** EXERCISE **
Look through the data below. Pick out the lines holding the string "labelX".

Dataset excerpts
━━━━━━━━

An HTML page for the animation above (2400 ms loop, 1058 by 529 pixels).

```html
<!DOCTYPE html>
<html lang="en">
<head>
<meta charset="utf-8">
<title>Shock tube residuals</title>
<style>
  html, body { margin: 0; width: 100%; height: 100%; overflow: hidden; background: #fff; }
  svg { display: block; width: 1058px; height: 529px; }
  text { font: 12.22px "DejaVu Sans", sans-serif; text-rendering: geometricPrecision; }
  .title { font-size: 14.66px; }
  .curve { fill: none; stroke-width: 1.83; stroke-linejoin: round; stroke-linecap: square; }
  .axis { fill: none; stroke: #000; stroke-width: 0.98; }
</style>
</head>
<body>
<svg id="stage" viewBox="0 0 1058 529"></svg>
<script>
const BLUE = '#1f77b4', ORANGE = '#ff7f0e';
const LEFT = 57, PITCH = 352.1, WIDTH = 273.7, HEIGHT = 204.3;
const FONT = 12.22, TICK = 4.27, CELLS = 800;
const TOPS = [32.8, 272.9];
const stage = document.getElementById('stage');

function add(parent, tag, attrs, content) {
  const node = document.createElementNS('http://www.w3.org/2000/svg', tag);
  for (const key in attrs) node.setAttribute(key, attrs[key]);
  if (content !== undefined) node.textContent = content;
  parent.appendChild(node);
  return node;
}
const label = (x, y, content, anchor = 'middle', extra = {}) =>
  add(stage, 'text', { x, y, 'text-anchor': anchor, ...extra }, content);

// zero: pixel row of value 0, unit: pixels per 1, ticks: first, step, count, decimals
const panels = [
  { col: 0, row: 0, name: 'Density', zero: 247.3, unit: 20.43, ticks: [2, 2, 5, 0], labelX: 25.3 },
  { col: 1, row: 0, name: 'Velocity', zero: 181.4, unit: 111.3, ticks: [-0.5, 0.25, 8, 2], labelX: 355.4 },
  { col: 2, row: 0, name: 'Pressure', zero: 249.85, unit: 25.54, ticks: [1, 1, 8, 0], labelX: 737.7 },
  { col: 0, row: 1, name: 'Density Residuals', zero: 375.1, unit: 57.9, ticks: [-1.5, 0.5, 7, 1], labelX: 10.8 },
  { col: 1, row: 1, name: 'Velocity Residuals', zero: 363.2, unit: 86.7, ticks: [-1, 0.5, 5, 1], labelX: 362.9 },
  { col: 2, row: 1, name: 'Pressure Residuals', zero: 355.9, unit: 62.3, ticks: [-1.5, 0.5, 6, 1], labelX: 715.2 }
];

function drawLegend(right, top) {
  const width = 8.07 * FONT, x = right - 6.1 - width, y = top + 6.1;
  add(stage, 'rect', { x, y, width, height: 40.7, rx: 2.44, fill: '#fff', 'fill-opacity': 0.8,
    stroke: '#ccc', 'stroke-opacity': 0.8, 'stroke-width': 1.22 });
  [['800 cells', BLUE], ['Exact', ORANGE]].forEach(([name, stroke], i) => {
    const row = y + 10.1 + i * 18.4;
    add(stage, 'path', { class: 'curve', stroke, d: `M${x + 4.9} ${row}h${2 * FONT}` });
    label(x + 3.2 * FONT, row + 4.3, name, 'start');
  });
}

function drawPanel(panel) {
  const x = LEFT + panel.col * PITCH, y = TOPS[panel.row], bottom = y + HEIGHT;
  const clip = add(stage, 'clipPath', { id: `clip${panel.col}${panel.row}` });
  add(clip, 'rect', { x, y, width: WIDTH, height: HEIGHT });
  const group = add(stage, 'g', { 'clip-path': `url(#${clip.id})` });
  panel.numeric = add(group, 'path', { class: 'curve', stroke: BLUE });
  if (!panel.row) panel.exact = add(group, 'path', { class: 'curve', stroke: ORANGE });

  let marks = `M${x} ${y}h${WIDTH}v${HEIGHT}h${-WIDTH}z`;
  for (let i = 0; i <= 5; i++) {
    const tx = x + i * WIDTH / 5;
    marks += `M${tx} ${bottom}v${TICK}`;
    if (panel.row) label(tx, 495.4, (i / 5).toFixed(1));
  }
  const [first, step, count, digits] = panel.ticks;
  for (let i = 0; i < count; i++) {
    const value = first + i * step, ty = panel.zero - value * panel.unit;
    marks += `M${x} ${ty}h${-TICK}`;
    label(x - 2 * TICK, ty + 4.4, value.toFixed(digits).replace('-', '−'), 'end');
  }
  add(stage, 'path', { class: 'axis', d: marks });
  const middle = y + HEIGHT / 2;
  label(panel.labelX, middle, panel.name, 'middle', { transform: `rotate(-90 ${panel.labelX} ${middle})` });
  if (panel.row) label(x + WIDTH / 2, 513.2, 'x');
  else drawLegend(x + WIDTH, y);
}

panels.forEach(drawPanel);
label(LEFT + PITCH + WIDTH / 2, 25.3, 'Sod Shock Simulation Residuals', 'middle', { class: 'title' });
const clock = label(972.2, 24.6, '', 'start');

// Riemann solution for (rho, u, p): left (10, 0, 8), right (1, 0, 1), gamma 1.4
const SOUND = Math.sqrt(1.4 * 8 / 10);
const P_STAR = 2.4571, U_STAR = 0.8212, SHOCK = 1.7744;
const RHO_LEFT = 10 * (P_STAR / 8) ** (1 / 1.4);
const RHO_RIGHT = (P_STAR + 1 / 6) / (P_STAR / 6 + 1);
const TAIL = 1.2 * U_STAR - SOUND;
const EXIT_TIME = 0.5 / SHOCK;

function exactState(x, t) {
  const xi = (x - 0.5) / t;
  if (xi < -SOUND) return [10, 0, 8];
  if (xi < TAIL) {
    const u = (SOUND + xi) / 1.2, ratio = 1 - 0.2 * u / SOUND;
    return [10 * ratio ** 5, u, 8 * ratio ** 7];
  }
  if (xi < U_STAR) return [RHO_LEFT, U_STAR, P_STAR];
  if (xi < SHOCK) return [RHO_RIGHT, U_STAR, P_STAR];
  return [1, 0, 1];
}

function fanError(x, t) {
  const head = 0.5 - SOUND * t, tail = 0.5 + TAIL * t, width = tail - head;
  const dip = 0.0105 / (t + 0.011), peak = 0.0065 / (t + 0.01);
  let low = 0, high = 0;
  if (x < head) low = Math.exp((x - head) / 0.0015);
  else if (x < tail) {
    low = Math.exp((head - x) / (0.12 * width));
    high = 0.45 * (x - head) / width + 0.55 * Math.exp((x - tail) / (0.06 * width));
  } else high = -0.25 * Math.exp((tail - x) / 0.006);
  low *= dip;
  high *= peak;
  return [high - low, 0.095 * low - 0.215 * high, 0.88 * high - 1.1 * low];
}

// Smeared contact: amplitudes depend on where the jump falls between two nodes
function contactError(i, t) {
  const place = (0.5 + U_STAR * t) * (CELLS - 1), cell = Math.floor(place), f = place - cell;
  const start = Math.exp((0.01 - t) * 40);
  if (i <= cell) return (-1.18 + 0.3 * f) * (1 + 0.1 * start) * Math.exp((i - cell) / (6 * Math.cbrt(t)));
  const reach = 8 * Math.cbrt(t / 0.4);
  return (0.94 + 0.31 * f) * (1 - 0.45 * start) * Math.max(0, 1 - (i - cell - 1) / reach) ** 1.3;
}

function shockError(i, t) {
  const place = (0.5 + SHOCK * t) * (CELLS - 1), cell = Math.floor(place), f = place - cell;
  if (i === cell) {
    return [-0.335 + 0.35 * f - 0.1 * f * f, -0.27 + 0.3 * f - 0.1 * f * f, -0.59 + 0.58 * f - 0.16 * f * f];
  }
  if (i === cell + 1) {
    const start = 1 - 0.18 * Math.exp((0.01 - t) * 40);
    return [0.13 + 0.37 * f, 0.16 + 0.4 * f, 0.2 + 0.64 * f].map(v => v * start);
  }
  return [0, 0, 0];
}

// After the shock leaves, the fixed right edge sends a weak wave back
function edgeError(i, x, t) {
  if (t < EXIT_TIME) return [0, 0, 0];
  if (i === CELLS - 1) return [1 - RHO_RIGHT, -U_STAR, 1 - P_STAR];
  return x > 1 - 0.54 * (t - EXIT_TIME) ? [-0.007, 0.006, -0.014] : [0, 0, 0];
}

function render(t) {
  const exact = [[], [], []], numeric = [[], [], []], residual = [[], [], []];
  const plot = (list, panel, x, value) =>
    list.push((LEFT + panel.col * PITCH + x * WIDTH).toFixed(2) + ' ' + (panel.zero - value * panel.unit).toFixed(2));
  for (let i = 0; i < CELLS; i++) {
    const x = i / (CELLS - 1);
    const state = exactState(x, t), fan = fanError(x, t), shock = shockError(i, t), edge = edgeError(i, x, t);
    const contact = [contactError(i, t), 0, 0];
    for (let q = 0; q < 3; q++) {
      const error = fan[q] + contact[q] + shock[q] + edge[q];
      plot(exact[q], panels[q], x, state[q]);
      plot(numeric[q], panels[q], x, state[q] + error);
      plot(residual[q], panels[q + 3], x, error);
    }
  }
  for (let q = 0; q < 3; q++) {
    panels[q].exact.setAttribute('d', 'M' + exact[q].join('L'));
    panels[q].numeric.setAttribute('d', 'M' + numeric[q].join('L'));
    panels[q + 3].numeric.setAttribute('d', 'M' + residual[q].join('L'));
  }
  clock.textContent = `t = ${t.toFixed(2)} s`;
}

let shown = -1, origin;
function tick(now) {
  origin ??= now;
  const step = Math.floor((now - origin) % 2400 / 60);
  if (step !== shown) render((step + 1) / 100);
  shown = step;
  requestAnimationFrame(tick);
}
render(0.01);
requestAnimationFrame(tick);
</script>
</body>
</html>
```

━━━━━━━━

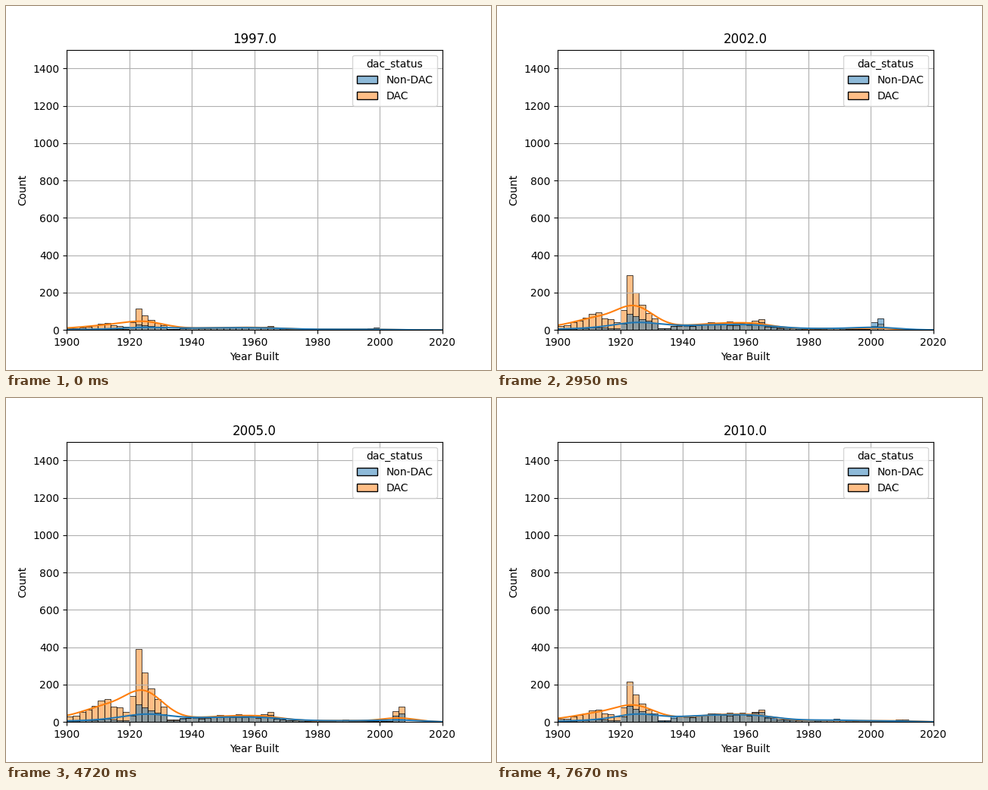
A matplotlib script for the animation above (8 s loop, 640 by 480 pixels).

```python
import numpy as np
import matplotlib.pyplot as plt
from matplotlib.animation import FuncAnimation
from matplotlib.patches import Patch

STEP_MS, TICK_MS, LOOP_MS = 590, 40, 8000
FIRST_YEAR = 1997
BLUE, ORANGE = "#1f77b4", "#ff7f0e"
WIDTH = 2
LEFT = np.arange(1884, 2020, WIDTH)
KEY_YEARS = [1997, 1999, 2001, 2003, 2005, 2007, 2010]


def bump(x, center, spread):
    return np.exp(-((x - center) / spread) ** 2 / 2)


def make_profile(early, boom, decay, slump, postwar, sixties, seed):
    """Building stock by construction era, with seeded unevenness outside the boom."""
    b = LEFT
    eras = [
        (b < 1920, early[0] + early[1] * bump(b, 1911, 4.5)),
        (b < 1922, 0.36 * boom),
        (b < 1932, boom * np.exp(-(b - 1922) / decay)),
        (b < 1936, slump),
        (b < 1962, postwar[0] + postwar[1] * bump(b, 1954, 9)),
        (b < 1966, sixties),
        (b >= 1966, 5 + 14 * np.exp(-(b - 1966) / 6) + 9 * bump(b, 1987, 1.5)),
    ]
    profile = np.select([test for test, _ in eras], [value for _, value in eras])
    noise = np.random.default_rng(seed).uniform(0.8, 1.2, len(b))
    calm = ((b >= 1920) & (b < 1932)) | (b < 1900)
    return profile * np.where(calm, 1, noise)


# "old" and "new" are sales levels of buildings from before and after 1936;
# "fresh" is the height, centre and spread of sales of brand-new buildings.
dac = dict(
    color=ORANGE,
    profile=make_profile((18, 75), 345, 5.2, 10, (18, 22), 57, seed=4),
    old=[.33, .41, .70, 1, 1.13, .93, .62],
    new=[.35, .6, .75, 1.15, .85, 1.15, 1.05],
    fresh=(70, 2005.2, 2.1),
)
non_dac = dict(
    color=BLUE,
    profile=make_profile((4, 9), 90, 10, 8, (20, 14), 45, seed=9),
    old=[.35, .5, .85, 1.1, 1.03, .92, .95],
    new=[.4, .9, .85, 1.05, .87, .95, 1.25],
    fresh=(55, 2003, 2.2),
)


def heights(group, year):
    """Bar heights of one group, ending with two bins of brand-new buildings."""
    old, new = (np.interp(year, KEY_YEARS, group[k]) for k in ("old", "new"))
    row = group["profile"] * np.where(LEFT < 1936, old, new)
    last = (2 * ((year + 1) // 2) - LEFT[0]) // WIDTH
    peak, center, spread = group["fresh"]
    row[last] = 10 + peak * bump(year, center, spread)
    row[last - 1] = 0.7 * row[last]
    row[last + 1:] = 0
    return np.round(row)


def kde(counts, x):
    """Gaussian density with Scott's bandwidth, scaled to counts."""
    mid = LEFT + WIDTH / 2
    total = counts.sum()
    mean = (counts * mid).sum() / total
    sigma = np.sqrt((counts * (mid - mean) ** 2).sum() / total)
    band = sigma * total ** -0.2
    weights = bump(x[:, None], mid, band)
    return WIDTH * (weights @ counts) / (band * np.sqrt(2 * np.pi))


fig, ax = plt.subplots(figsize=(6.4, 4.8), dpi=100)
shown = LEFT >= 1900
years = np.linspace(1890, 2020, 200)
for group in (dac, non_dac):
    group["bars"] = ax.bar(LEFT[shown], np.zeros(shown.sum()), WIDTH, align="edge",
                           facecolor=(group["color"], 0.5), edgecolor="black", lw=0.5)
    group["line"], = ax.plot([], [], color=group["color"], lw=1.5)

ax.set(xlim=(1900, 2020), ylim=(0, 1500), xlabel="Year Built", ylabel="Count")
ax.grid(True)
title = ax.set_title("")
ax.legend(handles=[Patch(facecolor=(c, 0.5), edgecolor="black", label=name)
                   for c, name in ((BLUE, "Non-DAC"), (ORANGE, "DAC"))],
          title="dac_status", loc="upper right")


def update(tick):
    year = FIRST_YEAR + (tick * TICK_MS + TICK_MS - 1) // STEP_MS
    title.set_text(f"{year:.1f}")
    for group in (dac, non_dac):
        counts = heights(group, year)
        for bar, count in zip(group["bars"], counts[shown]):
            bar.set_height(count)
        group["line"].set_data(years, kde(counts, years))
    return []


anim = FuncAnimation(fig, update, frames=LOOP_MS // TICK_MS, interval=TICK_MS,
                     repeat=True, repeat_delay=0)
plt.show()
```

━━━━━━━━

** RESULT OF THE TASK **
  { col: 0, row: 0, name: 'Density', zero: 247.3, unit: 20.43, ticks: [2, 2, 5, 0], labelX: 25.3 },
  { col: 1, row: 0, name: 'Velocity', zero: 181.4, unit: 111.3, ticks: [-0.5, 0.25, 8, 2], labelX: 355.4 },
  { col: 2, row: 0, name: 'Pressure', zero: 249.85, unit: 25.54, ticks: [1, 1, 8, 0], labelX: 737.7 },
  { col: 0, row: 1, name: 'Density Residuals', zero: 375.1, unit: 57.9, ticks: [-1.5, 0.5, 7, 1], labelX: 10.8 },
  { col: 1, row: 1, name: 'Velocity Residuals', zero: 363.2, unit: 86.7, ticks: [-1, 0.5, 5, 1], labelX: 362.9 },
  { col: 2, row: 1, name: 'Pressure Residuals', zero: 355.9, unit: 62.3, ticks: [-1.5, 0.5, 6, 1], labelX: 715.2 }
  label(panel.labelX, middle, panel.name, 'middle', { transform: `rotate(-90 ${panel.labelX} ${middle})` });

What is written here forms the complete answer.